The skin comprises tissue macrophages as the most abundant resident immune cell type. Their diverse tasks including resistance against invading pathogens, attraction of bypassing immune cells from vessels, and tissue repair require dynamic specification. Here, we delineated the postnatal development of dermal macrophages and their differentiation into subsets by adapting single-cell transcriptomics, fate mapping, and imaging. Thereby we identified a phenotypically and transcriptionally distinct subset of prenatally seeded dermal macrophages that self-maintained with very low postnatal exchange by hematopoietic stem cells. These macrophages specifically interacted with sensory nerves and surveilled and trimmed the myelin sheath. Overall, resident dermal macrophages contributed to axon sprouting after mechanical injury. In summary, our data show long-lasting functional specification of macrophages in the dermis that is driven by stepwise adaptation to guiding structures and ensures codevelopment of ontogenetically distinct cells within the same compartment. Macrophages perform a wide variety of functions in mammalian tissues. Kolter and colleagues provide a map of dermal macrophages in mouse skin and identify a subset of embryonic macrophages that populates sensory nerve fibers.

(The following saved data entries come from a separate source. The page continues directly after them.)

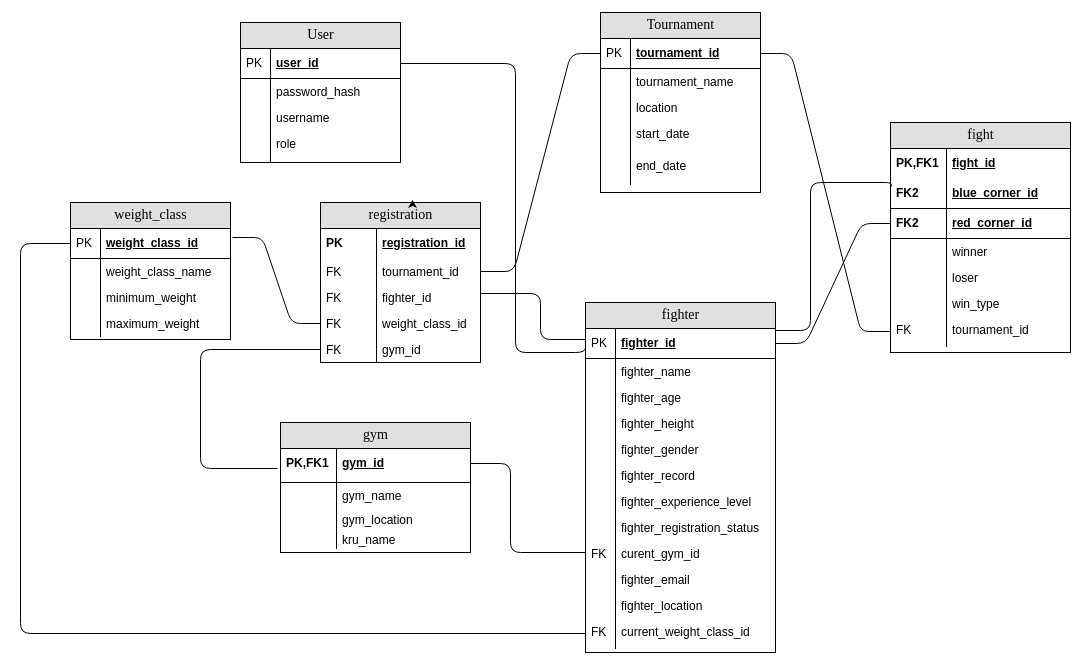
<!DOCTYPE html>
<html lang="en">
<head>
<meta charset="utf-8">
<title>Fight tournament database schema</title>
<style>
:root { --ink: #000; --paper: #fff; --header: #e0e0e0; }
* { box-sizing: border-box; margin: 0; padding: 0; }
body { overflow: hidden; background: var(--paper); }
.diagram {
  position: relative; width: 1083px; height: 665px; overflow: hidden;
  background: var(--paper); color: var(--ink);
  font: 12px "Liberation Sans", Arial, sans-serif;
}
.entity {
  position: absolute; overflow: hidden; --key: 30px;
  border: 1px solid var(--ink); background: var(--paper);
}
.entity.wide-key { --key: 56px; }
.entity h2 {
  height: 26px; border-bottom: 1px solid var(--ink); background: var(--header);
  font: 14px/24px "Liberation Serif", "Times New Roman", serif; text-align: center;
}
.field {
  display: grid; grid-template-columns: var(--key) 1fr;
  height: 26px; line-height: 26px; white-space: nowrap;
}
.field > * { padding-left: 5px; }
.field > :first-child { border-right: 1px solid var(--ink); }
.primary { height: 30px; line-height: 29px; }
.primary b { text-decoration: underline; }
.ruled { border-bottom: 1px solid var(--ink); }
.strong-key > :first-child { font-weight: bold; }
.tail { height: 30px; }

#user { left: 240px; top: 22px; width: 161px; height: 141px; }
#user .field:last-child { height: 32px; }
#tournament { left: 600px; top: 12px; width: 161px; height: 181px; }
#tournament .field:last-child { height: 38px; line-height: 38px; }
#fight { left: 890px; top: 122px; width: 181px; height: 231px; }
#weight-class { left: 70px; top: 202px; width: 161px; height: 138px; }
#registration { left: 320px; top: 202px; width: 161px; height: 161px; }
#gym { left: 280px; top: 422px; width: 191px; height: 131px; }
#gym .primary { height: 34px; }
#gym .location { height: 22px; line-height: 22px; }
#gym .kru { height: 17px; line-height: 18px; }
#fighter { left: 585px; top: 302px; width: 191px; height: 351px; }

.relations { position: absolute; left: 0; top: 0; }
.relations g { fill: none; stroke: var(--ink); stroke-width: 1; }
</style>
</head>
<body>
<main class="diagram">
  <section class="entity" id="user">
    <h2>User</h2>
    <div class="field primary ruled"><span>PK</span><b>user_id</b></div>
    <div class="field"><span></span><span>password_hash</span></div>
    <div class="field"><span></span><span>username</span></div>
    <div class="field"><span></span><span>role</span></div>
  </section>

  <section class="entity" id="tournament">
    <h2>Tournament</h2>
    <div class="field primary ruled"><span>PK</span><b>tournament_id</b></div>
    <div class="field"><span></span><span>tournament_name</span></div>
    <div class="field"><span></span><span>location</span></div>
    <div class="field"><span></span><span>start_date</span></div>
    <div class="field"><span></span><span>end_date</span></div>
  </section>

  <section class="entity wide-key" id="fight">
    <h2>fight</h2>
    <div class="field primary strong-key"><span>PK,FK1</span><b>fight_id</b></div>
    <div class="field primary strong-key ruled"><span>FK2</span><b>blue_corner_id</b></div>
    <div class="field primary strong-key ruled"><span>FK2</span><b>red_corner_id</b></div>
    <div class="field"><span></span><span>winner</span></div>
    <div class="field"><span></span><span>loser</span></div>
    <div class="field"><span></span><span>win_type</span></div>
    <div class="field tail"><span>FK</span><span>tournament_id</span></div>
  </section>

  <section class="entity" id="weight-class">
    <h2>weight_class</h2>
    <div class="field primary ruled"><span>PK</span><b>weight_class_id</b></div>
    <div class="field"><span></span><span>weight_class_name</span></div>
    <div class="field"><span></span><span>minimum_weight</span></div>
    <div class="field"><span></span><span>maximum_weight</span></div>
  </section>

  <section class="entity wide-key" id="registration">
    <h2>registration</h2>
    <div class="field primary strong-key"><span>PK</span><b>registration_id</b></div>
    <div class="field"><span>FK</span><span>tournament_id</span></div>
    <div class="field"><span>FK</span><span>fighter_id</span></div>
    <div class="field"><span>FK</span><span>weight_class_id</span></div>
    <div class="field"><span>FK</span><span>gym_id</span></div>
  </section>

  <section class="entity wide-key" id="gym">
    <h2>gym</h2>
    <div class="field primary strong-key ruled"><span>PK,FK1</span><b>gym_id</b></div>
    <div class="field"><span></span><span>gym_name</span></div>
    <div class="field location"><span></span><span>gym_location</span></div>
    <div class="field kru"><span></span><span>kru_name</span></div>
  </section>

  <section class="entity" id="fighter">
    <h2>fighter</h2>
    <div class="field primary ruled"><span>PK</span><b>fighter_id</b></div>
    <div class="field"><span></span><span>fighter_name</span></div>
    <div class="field"><span></span><span>fighter_age</span></div>
    <div class="field"><span></span><span>fighter_height</span></div>
    <div class="field"><span></span><span>fighter_gender</span></div>
    <div class="field"><span></span><span>fighter_record</span></div>
    <div class="field"><span></span><span>fighter_experience_level</span></div>
    <div class="field"><span></span><span>fighter_registration_status</span></div>
    <div class="field"><span>FK</span><span>curent_gym_id</span></div>
    <div class="field"><span></span><span>fighter_email</span></div>
    <div class="field"><span></span><span>fighter_location</span></div>
    <div class="field tail"><span>FK</span><span>current_weight_class_id</span></div>
  </section>

  <svg class="relations" width="1083" height="665" viewBox="0 0 1083 665" aria-hidden="true">
    <g transform="translate(.5 .5)">
      <path id="user-to-fighter" d="M400 63H505Q515 63 515 73V342Q515 352 525 352H575Q585 352 585 347"/>
      <path id="tournament-to-registration" d="M600 53H580Q571 53 568 62L516 261Q513 271 505 271H480"/>
      <path id="tournament-to-fight" d="M760 53H782Q790 53 793 62L858 322Q860 331 868 331H890"/>
      <path id="registration-to-fighter" d="M480 293H530Q540 293 540 303V329Q540 339 550 339H585"/>
      <path id="fighter-to-blue-corner" d="M775 330H800Q810 330 810 320V192Q810 182 820 182H886Q891 182 891 186"/>
      <path id="fighter-to-red-corner" d="M775 343H796Q805 343 809 335L857 232Q861 223 870 223H890"/>
      <path id="weight-class-to-registration" d="M232 237H254Q262 237 265 246L288 314Q291 323 300 323H320"/>
      <path id="registration-to-gym" d="M320 349H210Q200 349 200 359V458Q200 468 210 468H277"/>
      <path id="gym-to-fighter" d="M470 463H500Q510 463 510 473V542Q510 552 520 552H585"/>
      <path id="weight-class-to-fighter" d="M70 243H30Q20 243 20 253V623Q20 633 30 633H585"/>
    </g>
    <polygon id="arrowhead" points="412.5,200 417,208 412.5,206 408,208"/>
  </svg>
</main>
</body>
</html>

These self-maintaining macrophages actively patrol axons and promote nerve regeneration upon tissue damage.
All Science Journal Classification (ASJC) codes
- Immunology and Allergy
- Infectious Diseases